In this day and age, the majority of us are familiar with the World Wide Web. We already have a conventional idea of what websites are, how websites are supposed to look like and how they can be navigated. We go through a preset array of motions, scrolling and clicking our way through this digital terrain, as we traverse bytes and data.
Surely nothing new can faze us now right? Have websites become predictable in terms of form and function?
When a user lands on the homepage of jodi.org, he is greeted with…and therein lies an interesting twist. The homepage is never constant. Never. Visiting www.jodi.org again will result in an entirely different landing page. The URL in the address bar would change by itself, redirecting the user somewhere else even though he typed in the correct url.
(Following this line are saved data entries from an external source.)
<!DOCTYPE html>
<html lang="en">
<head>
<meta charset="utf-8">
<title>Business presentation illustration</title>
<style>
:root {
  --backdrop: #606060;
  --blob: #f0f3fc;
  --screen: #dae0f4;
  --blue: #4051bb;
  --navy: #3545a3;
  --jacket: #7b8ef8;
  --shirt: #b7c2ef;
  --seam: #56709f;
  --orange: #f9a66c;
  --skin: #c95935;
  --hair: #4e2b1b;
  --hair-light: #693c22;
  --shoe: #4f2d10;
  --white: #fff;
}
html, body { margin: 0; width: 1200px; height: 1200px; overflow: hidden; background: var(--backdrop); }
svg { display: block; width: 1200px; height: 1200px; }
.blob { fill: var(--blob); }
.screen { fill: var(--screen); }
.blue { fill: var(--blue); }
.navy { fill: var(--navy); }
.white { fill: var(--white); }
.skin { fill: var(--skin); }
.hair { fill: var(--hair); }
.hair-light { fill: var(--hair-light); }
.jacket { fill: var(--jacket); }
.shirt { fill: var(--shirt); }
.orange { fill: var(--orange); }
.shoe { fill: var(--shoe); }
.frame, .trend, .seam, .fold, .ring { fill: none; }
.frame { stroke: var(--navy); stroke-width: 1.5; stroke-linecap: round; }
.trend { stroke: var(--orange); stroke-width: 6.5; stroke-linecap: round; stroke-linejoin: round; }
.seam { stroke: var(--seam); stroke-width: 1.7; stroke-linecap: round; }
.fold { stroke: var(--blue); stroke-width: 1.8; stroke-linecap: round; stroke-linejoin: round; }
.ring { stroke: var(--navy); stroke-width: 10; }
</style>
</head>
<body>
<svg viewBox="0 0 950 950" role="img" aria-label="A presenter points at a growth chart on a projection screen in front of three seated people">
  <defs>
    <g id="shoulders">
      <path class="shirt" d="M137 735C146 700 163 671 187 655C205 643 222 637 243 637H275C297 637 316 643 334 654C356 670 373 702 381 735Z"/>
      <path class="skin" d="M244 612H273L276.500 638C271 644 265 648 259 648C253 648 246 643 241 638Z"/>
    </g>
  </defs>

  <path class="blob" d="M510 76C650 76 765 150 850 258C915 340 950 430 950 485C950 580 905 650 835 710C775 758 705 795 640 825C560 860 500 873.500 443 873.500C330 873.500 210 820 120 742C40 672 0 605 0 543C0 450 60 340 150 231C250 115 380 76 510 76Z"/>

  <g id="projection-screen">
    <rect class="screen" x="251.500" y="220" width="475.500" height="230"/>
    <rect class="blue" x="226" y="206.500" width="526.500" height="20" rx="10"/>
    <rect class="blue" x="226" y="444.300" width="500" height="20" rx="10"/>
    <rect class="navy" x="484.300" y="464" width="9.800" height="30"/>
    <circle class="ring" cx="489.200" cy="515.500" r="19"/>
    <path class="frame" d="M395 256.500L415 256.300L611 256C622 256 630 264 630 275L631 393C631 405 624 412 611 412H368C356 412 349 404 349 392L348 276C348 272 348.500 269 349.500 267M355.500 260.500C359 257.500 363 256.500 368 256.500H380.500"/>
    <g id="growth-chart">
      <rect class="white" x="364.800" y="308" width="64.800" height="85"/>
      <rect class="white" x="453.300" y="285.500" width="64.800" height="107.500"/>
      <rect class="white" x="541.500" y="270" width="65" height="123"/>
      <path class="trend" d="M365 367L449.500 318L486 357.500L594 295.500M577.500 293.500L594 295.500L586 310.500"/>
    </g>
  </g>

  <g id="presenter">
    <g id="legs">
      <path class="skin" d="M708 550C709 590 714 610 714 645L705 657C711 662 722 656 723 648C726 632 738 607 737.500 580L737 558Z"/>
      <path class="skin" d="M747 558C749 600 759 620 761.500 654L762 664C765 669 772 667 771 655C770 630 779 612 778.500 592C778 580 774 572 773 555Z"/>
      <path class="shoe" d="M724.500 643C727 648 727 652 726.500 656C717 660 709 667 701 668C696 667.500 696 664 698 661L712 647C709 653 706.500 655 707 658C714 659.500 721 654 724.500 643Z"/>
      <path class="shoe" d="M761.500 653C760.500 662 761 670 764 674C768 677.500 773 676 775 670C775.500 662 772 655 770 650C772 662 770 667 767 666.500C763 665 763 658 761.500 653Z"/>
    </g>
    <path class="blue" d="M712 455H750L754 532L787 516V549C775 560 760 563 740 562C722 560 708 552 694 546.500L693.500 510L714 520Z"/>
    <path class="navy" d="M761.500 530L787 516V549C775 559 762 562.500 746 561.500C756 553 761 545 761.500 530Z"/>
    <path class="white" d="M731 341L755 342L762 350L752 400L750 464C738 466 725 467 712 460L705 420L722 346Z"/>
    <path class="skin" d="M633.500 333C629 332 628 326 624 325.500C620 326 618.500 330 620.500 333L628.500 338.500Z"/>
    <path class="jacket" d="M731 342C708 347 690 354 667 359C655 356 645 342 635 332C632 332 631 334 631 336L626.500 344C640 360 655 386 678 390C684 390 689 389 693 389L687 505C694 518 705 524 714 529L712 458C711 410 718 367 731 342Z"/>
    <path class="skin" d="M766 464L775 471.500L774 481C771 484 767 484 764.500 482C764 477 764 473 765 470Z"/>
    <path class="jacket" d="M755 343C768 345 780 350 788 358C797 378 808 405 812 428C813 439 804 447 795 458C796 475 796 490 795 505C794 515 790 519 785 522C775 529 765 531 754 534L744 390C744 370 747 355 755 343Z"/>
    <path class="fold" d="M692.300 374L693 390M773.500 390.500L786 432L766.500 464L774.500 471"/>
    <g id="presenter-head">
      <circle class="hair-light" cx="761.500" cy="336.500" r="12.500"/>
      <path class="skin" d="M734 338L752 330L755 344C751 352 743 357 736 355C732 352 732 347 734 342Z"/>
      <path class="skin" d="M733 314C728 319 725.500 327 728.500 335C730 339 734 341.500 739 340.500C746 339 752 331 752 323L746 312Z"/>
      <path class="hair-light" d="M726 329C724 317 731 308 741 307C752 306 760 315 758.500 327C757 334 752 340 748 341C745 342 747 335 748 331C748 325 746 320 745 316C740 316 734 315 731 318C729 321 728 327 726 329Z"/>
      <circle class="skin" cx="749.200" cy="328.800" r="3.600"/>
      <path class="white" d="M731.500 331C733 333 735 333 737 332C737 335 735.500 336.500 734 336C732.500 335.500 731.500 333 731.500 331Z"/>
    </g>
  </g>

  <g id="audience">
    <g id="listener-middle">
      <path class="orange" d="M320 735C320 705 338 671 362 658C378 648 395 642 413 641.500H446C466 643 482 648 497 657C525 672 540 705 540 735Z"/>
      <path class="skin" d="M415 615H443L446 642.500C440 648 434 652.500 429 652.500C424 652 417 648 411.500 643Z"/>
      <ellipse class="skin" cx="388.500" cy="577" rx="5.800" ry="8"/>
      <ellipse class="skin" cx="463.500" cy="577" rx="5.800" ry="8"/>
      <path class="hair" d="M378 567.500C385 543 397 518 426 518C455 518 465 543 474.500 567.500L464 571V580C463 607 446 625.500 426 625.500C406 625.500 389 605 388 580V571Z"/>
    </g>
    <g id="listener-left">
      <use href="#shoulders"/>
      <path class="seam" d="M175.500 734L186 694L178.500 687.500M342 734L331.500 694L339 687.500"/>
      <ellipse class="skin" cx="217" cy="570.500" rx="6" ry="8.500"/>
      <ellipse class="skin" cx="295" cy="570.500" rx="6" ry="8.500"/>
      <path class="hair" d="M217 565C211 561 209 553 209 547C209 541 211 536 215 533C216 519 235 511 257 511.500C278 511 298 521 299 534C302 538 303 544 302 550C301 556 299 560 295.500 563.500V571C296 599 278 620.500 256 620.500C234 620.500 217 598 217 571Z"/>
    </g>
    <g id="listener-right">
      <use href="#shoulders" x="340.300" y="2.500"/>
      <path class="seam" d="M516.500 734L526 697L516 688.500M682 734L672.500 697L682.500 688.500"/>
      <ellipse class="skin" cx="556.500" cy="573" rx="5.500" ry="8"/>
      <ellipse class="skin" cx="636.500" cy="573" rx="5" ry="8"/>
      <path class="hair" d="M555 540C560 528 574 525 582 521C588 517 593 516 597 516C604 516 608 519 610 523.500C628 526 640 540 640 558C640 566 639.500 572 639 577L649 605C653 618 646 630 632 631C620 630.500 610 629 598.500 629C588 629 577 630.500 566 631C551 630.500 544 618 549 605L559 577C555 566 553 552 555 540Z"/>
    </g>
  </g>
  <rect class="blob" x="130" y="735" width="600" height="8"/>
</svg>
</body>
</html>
What peaked my interest as I continued exploring the site was the complete lack of an attempt to let the visitor know what to do, where to go, what to click on and so forth. There were no instructions, no guides. The only available form of text was butchered and chopped up, mixed together with a healthy dose of symbols and ascii art elements. On the surface, it just looks like one big mess. But perhaps there is something larger at work?
Sometimes some portions of the text are clickable, leading the user on towards parts unknown. This reminded me of SURPRISE.SG (one of the many websites which are part of the Web Art Movement initiated by OSS alumni Eugene Soh) where the user is presented with a big red button to click on to move from watching one video to another without being able to know in advance what he is going to watch. The videos which play one after another and their content range from the absurd to the absolute surreal (hence the title, “SURPRISE”)
Extracts from SURPRISE.SG
Where jodi.org differs from a website like surprise.sg is that it abandons the idea of even making something actually look clickable. Hyperlinks could be hidden virtually anywhere, residing in-between chunks of “nonsensical” text and gibberish, waiting for the user to hover their mouse over them. The conventional notion of web aesthetics and user interface are thrown out the window with wild abandon, resulting in unpredictable user experiences for anyone who visits jodi.org. Clearly it seems as though the creators of the website do not want users to attempt to understand what is going, and they seem to taken great care to ensure that there is no possible trace for visitors to pick up on to even know what is going on.
Screengrabs from jodi.org
I attempted to visit jodi.org again for the “n”th time, and sure enough I got redirected to another url (www.wrongbrowser.com). The following below details this particular visit which bore an unexpected present.
I landed on an almost barren page.
There were no instructions, no popups telling me what to look at or what to follow. I was completely left to my own devices.
On the left were what appeared to be hyperlinks which would bring me to other sites hosted on different domains. In the middle of the site, there were two small squares of black and yellow. Above them, the words “mac osx” and “pc win” were flush aligned against each square. Right at the top, “%WRONG Browser” screamed in bold and above that, a “9.04”.
Even though this just how sparse the layout was on the site, it was enough for me to draw a relationship between the two squares and the words at the top.
It was enough for me to come to the following conclusion: If I was on a Macintosh, I should click the black square. If I was on Windows, I should click on the yellow square. Seemed straight forward enough. I inched my mouse over the black square and clicked it. Immediately, my browser started downloading something. There was no prompt, no warning beforehand. All I saw was the progress bar filling up as my browser downloaded what seemed to be a zip file which was suspiciously titled “COM.zip”.
Leaving my sense of better judgement behind, I went ahead and unzipped the file (but not before making sure I had saved whatever stuff I was working on in case something terrible unfolded on my computer). The contents of the zip file was only an executable, nothing more. I double-clicked it, as though by some hard wired response.
Or so it seemed.
My cursor turned into a spinning beach ball.
My screen went black.
A few seconds later, my screen was the host to a sea of white, populated by random blocks of blue, green, red, black and yellow.
Lines of text started running on the screen, growing in length, stopping, and starting again.
I had lost control of my computer.
Could gibberish be a new form of cryptography? Maybe the various symbols stem from some sort of system grounded in logic? Or maybe they don’t? Perhaps the site pokes fun at security, and the lengths to which one might go to hide their digital footprints in many more subsections of digital footprints scattered across a server. Whatever may be the intent, there is clearly a sense of mischief afoot in the minds of the creators of jodi.org.
When encountering jodi.org, the web visitor is encouraged to be an active participant. Instead of being spoon-fed instructions on how to navigate and what to look at, the unassuming web surfer gets pushed into a system of organized chaos. A system where language, text and usability get subverted, maybe even exploited and abused, leaving behind a long unending trail of web-domains and hyperlinks which link to one another. Even in the wake of such sheer abandon and destruction of conventional forms, a new aesthetic form is being given birth to: a form where the very raw and at times crude visual amalgamation of media and text become visually striking and maybe, even visually unique from anything else we have been exposed to on World Wide Web.
Welcome to the net.art movement.
For more thoughts about jodi.org, check out Nasir’s musings.